§ Task prompt
Consider the material that follows. How many of its lines contain "filled"? Reply with the number alone.

+++

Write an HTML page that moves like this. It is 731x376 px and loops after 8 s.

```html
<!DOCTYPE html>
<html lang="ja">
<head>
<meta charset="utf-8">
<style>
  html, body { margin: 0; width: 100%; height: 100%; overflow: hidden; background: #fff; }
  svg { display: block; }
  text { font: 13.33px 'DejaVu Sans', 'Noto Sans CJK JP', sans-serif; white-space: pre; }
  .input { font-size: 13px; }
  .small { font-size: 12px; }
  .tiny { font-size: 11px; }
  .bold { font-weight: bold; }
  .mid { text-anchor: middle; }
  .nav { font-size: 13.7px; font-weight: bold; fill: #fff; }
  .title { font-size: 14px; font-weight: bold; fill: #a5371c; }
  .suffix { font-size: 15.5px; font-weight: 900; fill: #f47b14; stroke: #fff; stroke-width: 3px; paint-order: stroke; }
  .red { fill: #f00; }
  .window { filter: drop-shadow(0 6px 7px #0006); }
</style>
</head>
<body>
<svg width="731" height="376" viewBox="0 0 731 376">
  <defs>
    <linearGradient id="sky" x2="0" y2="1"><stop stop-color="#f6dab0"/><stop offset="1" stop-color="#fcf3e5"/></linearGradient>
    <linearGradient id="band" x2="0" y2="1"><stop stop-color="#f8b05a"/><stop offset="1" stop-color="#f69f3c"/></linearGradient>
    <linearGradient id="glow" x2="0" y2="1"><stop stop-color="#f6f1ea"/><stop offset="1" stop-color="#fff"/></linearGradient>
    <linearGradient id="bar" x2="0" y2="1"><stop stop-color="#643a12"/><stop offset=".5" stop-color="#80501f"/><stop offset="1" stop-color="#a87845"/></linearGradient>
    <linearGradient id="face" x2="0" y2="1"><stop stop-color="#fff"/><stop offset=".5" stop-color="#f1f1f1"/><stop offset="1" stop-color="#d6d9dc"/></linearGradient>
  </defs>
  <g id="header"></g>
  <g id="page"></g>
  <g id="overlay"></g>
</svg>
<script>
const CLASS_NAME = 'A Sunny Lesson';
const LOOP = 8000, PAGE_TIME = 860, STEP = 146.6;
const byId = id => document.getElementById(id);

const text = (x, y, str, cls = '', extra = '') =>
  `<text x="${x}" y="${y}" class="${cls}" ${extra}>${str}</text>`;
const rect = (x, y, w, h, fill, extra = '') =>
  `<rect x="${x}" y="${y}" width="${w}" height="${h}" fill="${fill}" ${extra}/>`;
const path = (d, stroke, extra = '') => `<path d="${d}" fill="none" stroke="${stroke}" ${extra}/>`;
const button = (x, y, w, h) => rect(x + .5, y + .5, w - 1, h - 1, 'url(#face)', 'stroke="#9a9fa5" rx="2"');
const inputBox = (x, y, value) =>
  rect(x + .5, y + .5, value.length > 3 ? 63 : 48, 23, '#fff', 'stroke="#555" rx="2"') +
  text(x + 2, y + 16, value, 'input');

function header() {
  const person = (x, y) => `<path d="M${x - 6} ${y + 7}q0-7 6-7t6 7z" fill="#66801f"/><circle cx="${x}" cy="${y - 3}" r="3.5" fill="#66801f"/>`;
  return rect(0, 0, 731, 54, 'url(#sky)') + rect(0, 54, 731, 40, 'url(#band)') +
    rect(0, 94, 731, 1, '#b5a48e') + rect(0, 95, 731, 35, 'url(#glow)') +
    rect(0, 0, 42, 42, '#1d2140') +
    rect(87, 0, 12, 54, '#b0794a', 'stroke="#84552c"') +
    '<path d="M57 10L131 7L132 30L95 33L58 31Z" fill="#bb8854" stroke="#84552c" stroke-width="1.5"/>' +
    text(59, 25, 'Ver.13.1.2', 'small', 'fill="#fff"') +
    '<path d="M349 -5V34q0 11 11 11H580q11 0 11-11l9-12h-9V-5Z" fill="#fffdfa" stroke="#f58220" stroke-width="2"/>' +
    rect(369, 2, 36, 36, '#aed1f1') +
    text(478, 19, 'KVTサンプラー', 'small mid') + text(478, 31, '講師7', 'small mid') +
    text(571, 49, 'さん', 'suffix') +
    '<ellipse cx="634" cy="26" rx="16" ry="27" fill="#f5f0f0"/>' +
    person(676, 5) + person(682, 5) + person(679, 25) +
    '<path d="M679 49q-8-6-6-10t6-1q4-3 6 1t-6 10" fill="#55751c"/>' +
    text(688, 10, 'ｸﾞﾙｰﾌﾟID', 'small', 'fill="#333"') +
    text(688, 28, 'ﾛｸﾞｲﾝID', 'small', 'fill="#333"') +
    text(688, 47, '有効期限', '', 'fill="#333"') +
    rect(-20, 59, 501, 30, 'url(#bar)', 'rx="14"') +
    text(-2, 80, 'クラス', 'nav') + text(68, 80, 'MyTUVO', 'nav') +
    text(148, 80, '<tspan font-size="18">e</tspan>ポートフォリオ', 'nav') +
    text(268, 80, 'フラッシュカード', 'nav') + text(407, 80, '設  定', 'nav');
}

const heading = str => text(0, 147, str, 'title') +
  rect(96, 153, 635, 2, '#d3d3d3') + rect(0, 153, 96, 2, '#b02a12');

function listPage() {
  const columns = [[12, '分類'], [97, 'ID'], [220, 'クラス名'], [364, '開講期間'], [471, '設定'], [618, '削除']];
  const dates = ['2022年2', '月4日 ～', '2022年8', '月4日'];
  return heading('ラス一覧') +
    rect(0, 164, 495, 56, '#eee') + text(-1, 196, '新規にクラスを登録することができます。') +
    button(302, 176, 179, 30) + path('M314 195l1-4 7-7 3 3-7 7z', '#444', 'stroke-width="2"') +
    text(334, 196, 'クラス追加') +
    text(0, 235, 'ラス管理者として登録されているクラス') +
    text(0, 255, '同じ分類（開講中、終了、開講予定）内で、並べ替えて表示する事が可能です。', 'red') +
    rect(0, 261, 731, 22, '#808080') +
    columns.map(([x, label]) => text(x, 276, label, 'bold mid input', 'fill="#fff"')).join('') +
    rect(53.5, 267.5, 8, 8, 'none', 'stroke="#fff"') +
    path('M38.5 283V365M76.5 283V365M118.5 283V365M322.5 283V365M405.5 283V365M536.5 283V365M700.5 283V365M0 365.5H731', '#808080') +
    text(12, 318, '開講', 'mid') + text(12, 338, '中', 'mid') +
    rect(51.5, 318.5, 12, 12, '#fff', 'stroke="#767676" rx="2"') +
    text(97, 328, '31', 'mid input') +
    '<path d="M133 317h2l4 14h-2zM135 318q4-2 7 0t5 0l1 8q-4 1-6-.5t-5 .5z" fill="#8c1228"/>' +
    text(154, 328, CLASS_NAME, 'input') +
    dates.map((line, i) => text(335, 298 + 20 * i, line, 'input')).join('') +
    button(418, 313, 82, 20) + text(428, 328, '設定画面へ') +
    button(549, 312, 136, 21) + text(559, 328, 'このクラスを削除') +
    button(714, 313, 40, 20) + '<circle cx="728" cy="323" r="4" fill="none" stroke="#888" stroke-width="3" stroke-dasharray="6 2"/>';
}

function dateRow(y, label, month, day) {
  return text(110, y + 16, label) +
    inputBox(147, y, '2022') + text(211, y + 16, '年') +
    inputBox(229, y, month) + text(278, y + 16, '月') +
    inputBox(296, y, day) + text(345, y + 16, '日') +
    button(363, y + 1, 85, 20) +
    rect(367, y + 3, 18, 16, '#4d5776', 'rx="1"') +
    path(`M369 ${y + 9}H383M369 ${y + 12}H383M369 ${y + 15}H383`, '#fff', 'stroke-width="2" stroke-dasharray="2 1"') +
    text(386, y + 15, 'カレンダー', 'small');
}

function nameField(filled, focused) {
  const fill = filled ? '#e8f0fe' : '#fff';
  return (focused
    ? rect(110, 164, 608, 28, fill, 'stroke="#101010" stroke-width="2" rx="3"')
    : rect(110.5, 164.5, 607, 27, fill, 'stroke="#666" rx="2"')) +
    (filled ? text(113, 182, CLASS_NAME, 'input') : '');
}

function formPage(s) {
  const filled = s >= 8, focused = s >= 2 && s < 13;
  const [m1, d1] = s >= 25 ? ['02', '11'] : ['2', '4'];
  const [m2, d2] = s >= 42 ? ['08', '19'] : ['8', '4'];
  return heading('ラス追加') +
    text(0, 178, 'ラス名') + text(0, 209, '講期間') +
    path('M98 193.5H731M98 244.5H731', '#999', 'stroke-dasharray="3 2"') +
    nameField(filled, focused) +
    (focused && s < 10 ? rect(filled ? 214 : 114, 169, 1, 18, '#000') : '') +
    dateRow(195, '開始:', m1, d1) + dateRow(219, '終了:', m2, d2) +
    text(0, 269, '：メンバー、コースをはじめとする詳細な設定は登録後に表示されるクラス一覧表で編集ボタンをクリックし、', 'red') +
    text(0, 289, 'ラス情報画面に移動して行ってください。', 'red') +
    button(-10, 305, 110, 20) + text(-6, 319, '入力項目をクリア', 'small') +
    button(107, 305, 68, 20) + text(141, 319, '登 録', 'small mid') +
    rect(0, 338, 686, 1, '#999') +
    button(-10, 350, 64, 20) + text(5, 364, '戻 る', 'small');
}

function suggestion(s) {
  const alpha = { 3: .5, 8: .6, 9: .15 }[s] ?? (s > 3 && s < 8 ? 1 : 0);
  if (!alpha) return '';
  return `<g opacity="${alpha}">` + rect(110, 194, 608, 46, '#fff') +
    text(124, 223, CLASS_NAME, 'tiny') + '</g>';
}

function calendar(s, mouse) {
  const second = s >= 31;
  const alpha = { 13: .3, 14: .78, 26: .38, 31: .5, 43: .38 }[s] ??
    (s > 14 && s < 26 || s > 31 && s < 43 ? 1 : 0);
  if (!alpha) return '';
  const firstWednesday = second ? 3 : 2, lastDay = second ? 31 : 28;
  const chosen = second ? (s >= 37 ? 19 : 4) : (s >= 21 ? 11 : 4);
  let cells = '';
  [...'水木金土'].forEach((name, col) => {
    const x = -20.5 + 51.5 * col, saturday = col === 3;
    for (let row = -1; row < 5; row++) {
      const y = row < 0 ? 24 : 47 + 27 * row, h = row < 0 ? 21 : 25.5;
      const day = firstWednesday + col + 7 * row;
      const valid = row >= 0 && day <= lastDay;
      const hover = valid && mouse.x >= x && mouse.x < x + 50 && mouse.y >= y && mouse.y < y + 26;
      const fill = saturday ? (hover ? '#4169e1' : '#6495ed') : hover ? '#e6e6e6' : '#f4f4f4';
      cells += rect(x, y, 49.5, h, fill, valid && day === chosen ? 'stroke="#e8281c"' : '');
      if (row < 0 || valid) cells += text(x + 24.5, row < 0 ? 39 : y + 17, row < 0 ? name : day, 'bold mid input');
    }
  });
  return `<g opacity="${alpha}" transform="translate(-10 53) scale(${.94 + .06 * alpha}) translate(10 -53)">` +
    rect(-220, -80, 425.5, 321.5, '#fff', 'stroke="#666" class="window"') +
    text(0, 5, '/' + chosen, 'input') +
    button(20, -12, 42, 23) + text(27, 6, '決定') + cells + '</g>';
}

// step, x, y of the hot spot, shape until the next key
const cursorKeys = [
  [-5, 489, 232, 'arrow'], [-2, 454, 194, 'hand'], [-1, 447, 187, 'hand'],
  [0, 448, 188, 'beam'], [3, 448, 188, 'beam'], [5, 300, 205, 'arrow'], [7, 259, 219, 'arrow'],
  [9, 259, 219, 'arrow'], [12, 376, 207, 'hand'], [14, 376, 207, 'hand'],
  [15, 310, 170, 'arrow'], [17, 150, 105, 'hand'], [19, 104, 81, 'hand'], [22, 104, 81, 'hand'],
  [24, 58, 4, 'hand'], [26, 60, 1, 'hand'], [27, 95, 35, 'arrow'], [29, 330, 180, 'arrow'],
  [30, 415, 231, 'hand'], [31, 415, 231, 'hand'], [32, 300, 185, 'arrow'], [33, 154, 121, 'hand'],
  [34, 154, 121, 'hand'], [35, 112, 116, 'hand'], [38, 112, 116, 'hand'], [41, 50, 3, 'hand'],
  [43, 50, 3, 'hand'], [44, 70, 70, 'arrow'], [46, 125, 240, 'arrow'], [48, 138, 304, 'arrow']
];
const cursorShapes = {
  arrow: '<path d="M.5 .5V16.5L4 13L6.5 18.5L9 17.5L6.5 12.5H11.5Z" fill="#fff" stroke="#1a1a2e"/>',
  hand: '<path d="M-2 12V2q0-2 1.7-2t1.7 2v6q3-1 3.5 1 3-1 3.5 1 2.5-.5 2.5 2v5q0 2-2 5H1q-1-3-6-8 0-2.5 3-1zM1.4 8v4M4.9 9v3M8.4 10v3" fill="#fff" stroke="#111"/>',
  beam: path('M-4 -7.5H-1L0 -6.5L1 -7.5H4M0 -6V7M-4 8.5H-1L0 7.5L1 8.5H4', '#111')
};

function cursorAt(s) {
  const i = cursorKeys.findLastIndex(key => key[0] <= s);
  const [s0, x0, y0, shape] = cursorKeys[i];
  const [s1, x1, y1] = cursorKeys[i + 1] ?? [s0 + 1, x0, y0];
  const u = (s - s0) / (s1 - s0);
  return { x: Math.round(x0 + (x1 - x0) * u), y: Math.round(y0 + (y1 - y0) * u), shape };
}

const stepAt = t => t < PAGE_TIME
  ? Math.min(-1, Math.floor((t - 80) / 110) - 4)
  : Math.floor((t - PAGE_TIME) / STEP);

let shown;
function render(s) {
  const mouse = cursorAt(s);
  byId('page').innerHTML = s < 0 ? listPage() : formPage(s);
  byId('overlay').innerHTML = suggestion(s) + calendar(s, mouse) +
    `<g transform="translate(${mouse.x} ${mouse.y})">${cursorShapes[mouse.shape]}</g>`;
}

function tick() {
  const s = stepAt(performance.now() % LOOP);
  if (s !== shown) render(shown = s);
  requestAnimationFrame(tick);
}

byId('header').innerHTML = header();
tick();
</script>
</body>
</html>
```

+++

§ Exercise result
6